▶ [Supplied data]:
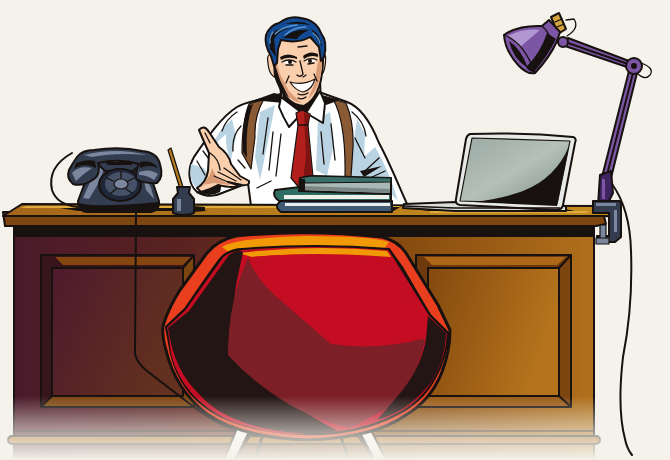
<!DOCTYPE html>
<html lang="en">
<head>
<meta charset="utf-8">
<title>Man at the desk</title>
<style>
:root{--paper:#f4f2ea;--ink:#17110f;--skin:#f9cfae;--skin-shade:#d99a76;--hair:#124a93;--shirt:#fff;--shirt-shade:#b9d3e2;--brace:#8a5a35;--tie:#b3201c;--tie-dark:#7c1414;--wood-top:#b5791c;--wood-edge:#7d4510;--red:#c40d23;--maroon:#7c1f27;--orange:#ea3f1f;--amber:#f29a05;--shadow:#231513;--steel:#343d50;--steel-light:#7a879e;--violet:#7d55a5;--violet-dark:#3f2560;--green:#2f6d62}
html,body{margin:0;height:100%;overflow:hidden;background:var(--paper)}
svg{display:block;width:670px;height:460px}
.ink{stroke:var(--ink);stroke-width:2;stroke-linejoin:round;stroke-linecap:round}
.fine{stroke-width:1.2}
.line{fill:none;stroke:var(--ink);stroke-width:1.3;stroke-linecap:round;stroke-linejoin:round}
.solid{fill:var(--ink)}
</style>
</head>
<body>
<svg viewBox="0 0 670 460" role="img" aria-label="Comic-style man in shirt and tie welcoming a visitor from behind a wooden desk">
<defs>
<linearGradient id="wood"><stop offset="0" stop-color="#4a1a2b"/><stop offset=".3" stop-color="#5a2320"/><stop offset=".65" stop-color="#84490f"/><stop offset="1" stop-color="#b0701b"/></linearGradient>
<linearGradient id="panel-left" x2="1" y2=".4"><stop offset="0" stop-color="#4d1a2d"/><stop offset="1" stop-color="#64301f"/></linearGradient>
<linearGradient id="panel-right" x2="1" y2=".3"><stop offset="0" stop-color="#84490f"/><stop offset="1" stop-color="#b5741c"/></linearGradient>
<linearGradient id="screen" x2="1" y2="1"><stop offset="0" stop-color="#9ba9a4"/><stop offset=".5" stop-color="#b4c0b9"/><stop offset="1" stop-color="#7f8d88"/></linearGradient>
<linearGradient id="top-shine"><stop offset="0" stop-color="#a5651a"/><stop offset=".5" stop-color="#b97f1e"/><stop offset="1" stop-color="#c58c22"/></linearGradient>
<linearGradient id="floor-fade" x2="0" y2="1"><stop offset="0" stop-color="#f4f2ea" stop-opacity="0"/><stop offset=".55" stop-color="#f4f2ea" stop-opacity=".6"/><stop offset="1" stop-color="#f4f2ea"/></linearGradient>
</defs>
<rect width="670" height="460" fill="var(--paper)"/>

<g id="man">
<path class="ink" fill="var(--shirt)" d="M284 93C268 99 246 101 237 107C221 117 207 138 194 157C187 169 188 184 197 192Q210 199 222 193L248 183L251 206H408C402 194 391 165 379 143C371 123 361 107 347 102L319 92Z"/>
<g fill="var(--shirt-shade)">
<path d="M191 164Q188 183 200 191Q212 196 222 190L213 181L204 168Z"/>
<path d="M232 119Q217 131 212 147L226 134Q225 149 231 160L236 136Z"/>
<path d="M357 119L365 134L364 157L375 147Q389 170 398 201L379 181H352V152Z"/>
<path d="M260 112L275 105L268 141L260 180L255 157ZM318 119L330 112L334 143L327 176L316 170Z"/>
</g>
<path class="line" d="M237 112Q226 119 222 131M241 126Q232 135 233 151M203 151L212 163M197 161L205 175M245 168L238 160M352 112Q364 121 366 136M355 138L365 158M366 170L379 158M370 178L385 171M378 193L391 184M268 118L263 154M273 132L269 170M281 134L276 176M321 132L324 164M331 124L335 160M257 188L271 181"/>
<path class="solid" d="M201 188Q212 190 222 183L220 192Q209 198 198 192ZM360 171L382 166L364 177Z"/>
<path class="ink fine" fill="var(--brace)" d="M249 104L264 99Q254 116 255 137L251 169L242 153Q242 122 249 104ZM333 99L346 103Q354 122 353 147L351 177L345 176Q346 122 333 99Z"/>
<path class="solid" d="M248 106L253 104Q245 125 247 158L243 152Q242 122 248 106Z"/>
<path class="solid" d="M246 103L274 93L287 96L284 103L262 101ZM322 95L340 100L326 105Z"/>
<path class="ink" fill="var(--skin)" d="M280 82L282 107L302 119L321 103L320 81Z"/>
<path class="solid" d="M282 84Q290 101 305 105L319 91L319 103L302 118L283 106Z"/>
<path class="ink" fill="var(--shirt)" d="M281 97L302 113L289 127Q283 117 279 107ZM320 91L325 103L323 123L306 113Z"/>
<path class="ink fine" fill="var(--tie)" d="M296 113L302 110L310 114L308 125L313 177L301 190L291 178L298 125Z"/>
<path fill="var(--tie-dark)" d="M304 113L310 115L307 126L312 177L302 188L306 156Z"/>
<path class="line" d="M298 125L308 125"/>
<g id="head">
<path class="ink fine" fill="var(--skin)" d="M274 55Q266 52 268 63Q269 77 278 78ZM323 55Q327 52 325 66Q324 74 320 76Z"/>
<path class="ink" fill="var(--skin)" d="M274 39L275 75Q279 89 286 97Q294 106 304 106Q314 101 319 87Q324 73 323 42Q307 30 286 33Z"/>
<path fill="var(--skin-shade)" d="M275 57L280 74L289 91L301 103Q289 101 281 88L276 77ZM322 51L317 66L315 83L308 99Q319 90 322 68Z"/>
<path class="solid" d="M273 60Q277 70 280 80L289 98Q279 90 274 76Z"/>
<path class="ink" fill="var(--hair)" d="M274 66L271 56Q264 45 266 35Q270 25 279 23Q289 15 301 18Q316 20 321 33Q328 42 324 57L321 61L319 47Q313 40 310 37Q298 44 281 40L278 49L277 63Z"/>
<path class="solid" d="M269 36Q276 27 290 28Q278 31 274 39L276 57L270 49ZM283 38Q294 28 309 30Q300 34 297 39ZM311 29Q320 33 322 47L317 39ZM285 24Q299 19 311 25Q297 23 285 24Z"/>
<path class="line" stroke-width="1" style="stroke:#5793d0" d="M275 34Q283 26 297 25M285 35Q294 27 306 27M270 43Q269 37 273 32M313 33Q319 38 320 43"/>
<path class="solid" d="M280 57Q288 52 297 57L297 59Q288 56 281 60ZM303 56Q310 50 318 54L318 57Q310 54 304 59Z"/>
<path fill="#fff" d="M283 62Q289 58 295 62Q289 66 283 62ZM305 61Q311 57 316 60Q312 65 305 61Z"/>
<path class="line" d="M282 62Q289 58 296 62M304 61Q311 57 317 60M286 65L293 65M308 64L314 63"/>
<circle class="solid" cx="290" cy="62" r="2"/><circle class="solid" cx="310" cy="61" r="2"/>
<path class="line" d="M300 61L303 74Q300 78 297 75M303 77L306 75M289 76L286 83M314 74L317 81M298 98Q302 100 306 97M298 47L307 46"/>
<path class="ink fine" fill="#fff" d="M290 82Q302 86 315 79Q312 90 303 92Q296 91 290 82Z"/>
<path class="line" d="M298 94Q303 96 308 93"/>
</g>
<g id="open-hand">
<path class="ink" fill="var(--skin)" d="M197 188Q206 183 208 171L209 153Q204 142 199 130Q204 124 209 132L219 147Q229 154 231 164L240 176L249 181Q250 186 242 185L228 182L238 185Q235 189 218 185Q209 190 201 192Z"/>
<path fill="var(--skin-shade)" d="M202 185Q210 178 212 168L217 178L231 185L214 183Z"/>
<path class="line" d="M210 153Q219 159 220 170M214 176L228 182M218 172L236 181M224 168L241 180M205 133L210 143"/>
</g>
</g>

<g id="desk">
<rect class="ink" x="14" y="222" width="580" height="240" fill="url(#wood)"/>
<path class="solid" d="M14 223H594V237H14Z"/>
<path class="ink" fill="var(--wood-edge)" d="M3 212L603 212L606 224L596 226H5Z"/>
<path class="ink" fill="url(#top-shine)" d="M22 204L604 206L620 212Q612 217 606 216H3Z"/>
<path fill="#dfac3c" d="M26 206H400L398 208H20ZM430 211H590L586 213H430Z"/>
<path class="solid" d="M60 208H185L208 211H78ZM276 207H400L392 212H288ZM404 208H560L575 211H430Z"/>
<g id="left-panel">
<rect class="ink" x="41" y="255" width="153" height="152" fill="var(--wood-edge)"/>
<path class="ink" fill="#38151b" d="M41 255H194L183 268H52V396L41 407Z"/>
<path fill="#84450f" d="M55 257H191L183 265H63Z"/>
<rect class="ink" x="52" y="268" width="131" height="128" fill="url(#panel-left)"/>
</g>
<g id="right-panel">
<rect class="ink" x="416" y="255" width="155" height="152" fill="#9a5b16"/>
<path class="ink" fill="#6e3a0d" d="M416 255H571L559 268H428V396L416 407Z"/>
<path class="ink" fill="#7d4510" d="M571 255V407L559 396V268Z"/>
<path fill="#ad6717" d="M424 257H566L557 265H432Z"/>
<rect class="ink" x="428" y="268" width="131" height="128" fill="url(#panel-right)"/>
</g>
<rect class="ink" x="8" y="436" width="592" height="8" rx="4" fill="#a9661b"/>
<path class="line" d="M14 431H594"/>
<path class="line" style="stroke-width:2" d="M136 213L135 354Q137 363 147 371L186 401Q216 425 243 433"/>
</g>

<g id="telephone">
<path class="line" style="stroke-width:2" d="M72 153Q47 167 52 190Q57 205 78 207"/>
<path class="ink" fill="var(--steel)" d="M93 163L84 185L78 201Q78 211 90 212H150Q160 210 159 201L153 183L143 162Z"/>
<path class="solid" d="M78 203Q97 208 158 202Q162 212 148 213H88Q78 213 78 203Z"/>
<path fill="var(--steel-light)" d="M97 166L91 180L83 198L89 199L98 184L104 169ZM141 168L151 188L154 199L146 190Z"/>
<path class="ink" fill="var(--steel)" d="M97 163L99 158H105L108 164H131L133 158H139L141 164L133 171H105Z"/>
<ellipse class="ink" cx="120" cy="185" rx="21" ry="16" fill="#20273a"/>
<ellipse cx="121" cy="184" rx="16" ry="12" fill="#465167"/>
<ellipse class="ink fine" cx="121" cy="184" rx="7" ry="5" fill="var(--steel-light)"/>
<path class="line" d="M107 178L113 181M111 193L116 189M121 172V178M134 178L128 181M132 193L126 189"/>
<path class="ink" fill="var(--steel)" d="M77 157Q82 150 94 150Q120 146 142 151Q157 152 160 164Q164 177 157 183Q145 184 136 179Q135 171 139 164Q119 158 98 163Q101 174 94 179Q83 187 73 184Q66 178 69 170Q72 164 77 157Z"/>
<path fill="var(--steel-light)" d="M84 155Q116 147 147 155Q117 152 92 157ZM72 173Q79 165 92 168Q83 174 76 181ZM139 172Q150 168 158 174L154 180Q147 175 139 175Z"/>
<path class="solid" d="M76 163Q86 159 95 161L96 168Q85 162 74 169ZM140 162Q152 159 158 168Q149 164 140 168Z"/>
</g>

<g id="pen-stand">
<path class="ink fine" fill="var(--wood-top)" d="M168 150L171 148L183 187L180 189Z"/>
<path class="ink" fill="var(--steel)" d="M177 187H190L189 193L194 199V213Q183 217 173 213V199L178 193Z"/>
<path fill="var(--steel-light)" d="M177 199H181V211H177Z"/>
<path class="solid" d="M193 206L205 207V211L194 212Z"/>
</g>

<g id="books">
<path class="ink" fill="#3e5a74" d="M281 201H392V212H281Q273 206 281 201Z"/>
<path fill="#e9edeb" d="M285 203H390V206H285Z"/>
<path class="ink" fill="var(--green)" d="M275 190L300 187L391 192V201H279Q272 196 275 190Z"/>
<path fill="#edf1ea" d="M284 195H389V199H284Z"/>
<path class="ink" fill="#a9b9b4" d="M300 178L312 176L391 178V194L299 191Z"/>
<path class="ink fine" fill="#39706a" d="M300 178L311 176L391 178V182L306 183Z"/>
<path fill="#7b8787" d="M304 186L390 189V193L304 190Z"/>
<path class="solid" d="M299 179H305V191H299Z"/>
</g>

<g id="laptop">
<path class="ink" fill="#d9dedb" d="M404 204L456 202L566 206V211H455L403 208Z"/>
<path class="ink" fill="#e7e9e6" d="M470 134Q523 132 573 137Q577 138 575 143L563 205Q562 210 556 210L460 205Q455 204 456 199L466 139Q467 135 470 134Z"/>
<path class="ink fine" fill="url(#screen)" d="M472 138L570 141L557 204L460 201Z"/>
<path class="solid" d="M569 146Q556 178 523 191Q501 199 474 202L557 206Z"/>
<path class="line" d="M404 206L455 208H560"/>
</g>

<g id="chair">
<path class="ink" fill="#fff" d="M237 428L224 460H234L252 433ZM356 433L374 460H386L370 428Z"/>
<path class="line" style="stroke-width:3" d="M249 433L236 460M262 437L255 460M341 437L349 460M360 434L374 460"/>
<path class="ink" style="stroke-width:3" fill="var(--orange)" d="M163 326Q168 309 180 290L207 253Q218 240 236 236Q307 229 382 237Q398 241 406 253L438 305L450 330Q450 351 442 372Q431 400 406 415Q374 438 307 440Q242 438 207 414Q175 389 166 350Q162 337 163 326Z"/>
<path fill="var(--amber)" d="M222 247Q235 238 307 236Q371 236 389 242L384 249Q307 242 230 253Z"/>
<path fill="var(--amber)" d="M253 253Q320 245 389 253L395 257L258 259Z"/>
<path class="ink" fill="var(--red)" d="M166 327L185 309Q203 282 219 260Q227 250 242 249Q315 243 389 249L402 267L430 315L448 333Q447 357 435 378Q422 403 394 416Q354 436 301 434Q242 431 211 411Q180 391 171 354Z"/>
<path fill="var(--amber)" d="M238 253Q316 244 387 251L391 257Q315 251 252 257Z"/>
<path fill="var(--shadow)" d="M168 328L189 311L229 255Q237 249 243 252L236 285L228 350Q261 387 325 424L338 431Q288 439 239 424Q194 402 180 370Q171 350 168 328Z"/>
<path fill="var(--maroon)" d="M248 258Q258 283 284 303L331 344L425 339Q420 370 396 404L350 428Q320 422 292 406Q254 384 228 355Q228 301 248 258Z"/>
<path fill="var(--red)" d="M251 257Q318 251 382 259L416 314L425 338Q379 351 331 344L284 303Q262 285 251 257Z"/>
<path fill="var(--shadow)" d="M446 333Q445 361 431 382Q411 410 377 420L402 391Q422 365 426 339L428 316Z"/>
<path fill="var(--red)" d="M168 329Q174 370 199 394Q229 429 307 434Q270 436 230 421Q182 398 171 354Z"/>
<path class="line" style="stroke-width:2" d="M166 327L185 309L223 256Q230 250 242 249M389 249L430 315L448 333"/>
</g>

<rect id="floor" y="396" width="604" height="64" fill="url(#floor-fade)"/>

<g id="lamp">
<path class="line" style="stroke-width:2" d="M612 184Q630 209 631 251Q633 306 623 357Q617 409 625 439Q627 449 632 455"/>
<path class="line" d="M567 36Q580 28 574 19L566 20M641 63Q655 68 650 75Q645 81 637 73"/>
<path class="ink" fill="var(--violet)" d="M568 38L629 61L627 67L565 46ZM629 71L637 73L611 178L602 177Z"/>
<path class="line" style="stroke-width:2" d="M568 43L628 64M633 73L608 171"/>
<path class="ink" fill="var(--violet-dark)" d="M600 175L611 171L613 193L607 205H598Z"/>
<path fill="var(--violet)" d="M602 179H605V199H602Z"/>
<circle class="ink" cx="634" cy="66" r="8" fill="var(--violet)"/><circle class="solid" cx="634" cy="66" r="3"/>
<path class="ink" fill="#d4a33b" d="M551 17L559 13L566 29L558 34Z"/>
<path class="line" d="M555 22L562 19M557 27L564 24"/>
<path class="ink" fill="var(--violet)" d="M504 35Q518 25 542 26L549 20L560 32L557 41Q550 57 535 73Q528 75 519 66Q505 51 504 35Z"/>
<path fill="#b197cf" d="M508 36Q523 28 540 30L520 47Q513 40 508 36Z"/>
<path class="solid" d="M556 39Q547 57 534 72Q529 72 526 67Q540 54 547 33ZM509 41Q521 49 528 68Q513 59 509 41Z"/>
<path class="line" d="M504 35Q524 42 535 73M542 26Q549 32 552 43"/>
<circle class="ink" cx="563" cy="42" r="5" fill="var(--violet)"/>
<path class="ink" fill="var(--steel)" d="M593 201H619Q622 202 621 206V237L615 242H597V236H609V213H593Z"/>
<path class="ink fine" fill="var(--steel-light)" d="M600 225H606V238H600ZM596 238H609V244H596Z"/>
<path fill="var(--steel-light)" d="M596 203H616V206H596ZM614 210H617V232H614Z"/>
</g>
</svg>
</body>
</html>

▶ [What is being asked]:
Copy the lines above exactly, beginning at the line that has "146Q556 178 523" and stopping after the line that has "247Q235 238 307", and omit the rest.

▶ [Answer for this exercise]:
<path class="solid" d="M569 146Q556 178 523 191Q501 199 474 202L557 206Z"/>
<path class="line" d="M404 206L455 208H560"/>
</g>

<g id="chair">
<path class="ink" fill="#fff" d="M237 428L224 460H234L252 433ZM356 433L374 460H386L370 428Z"/>
<path class="line" style="stroke-width:3" d="M249 433L236 460M262 437L255 460M341 437L349 460M360 434L374 460"/>
<path class="ink" style="stroke-width:3" fill="var(--orange)" d="M163 326Q168 309 180 290L207 253Q218 240 236 236Q307 229 382 237Q398 241 406 253L438 305L450 330Q450 351 442 372Q431 400 406 415Q374 438 307 440Q242 438 207 414Q175 389 166 350Q162 337 163 326Z"/>
<path fill="var(--amber)" d="M222 247Q235 238 307 236Q371 236 389 242L384 249Q307 242 230 253Z"/>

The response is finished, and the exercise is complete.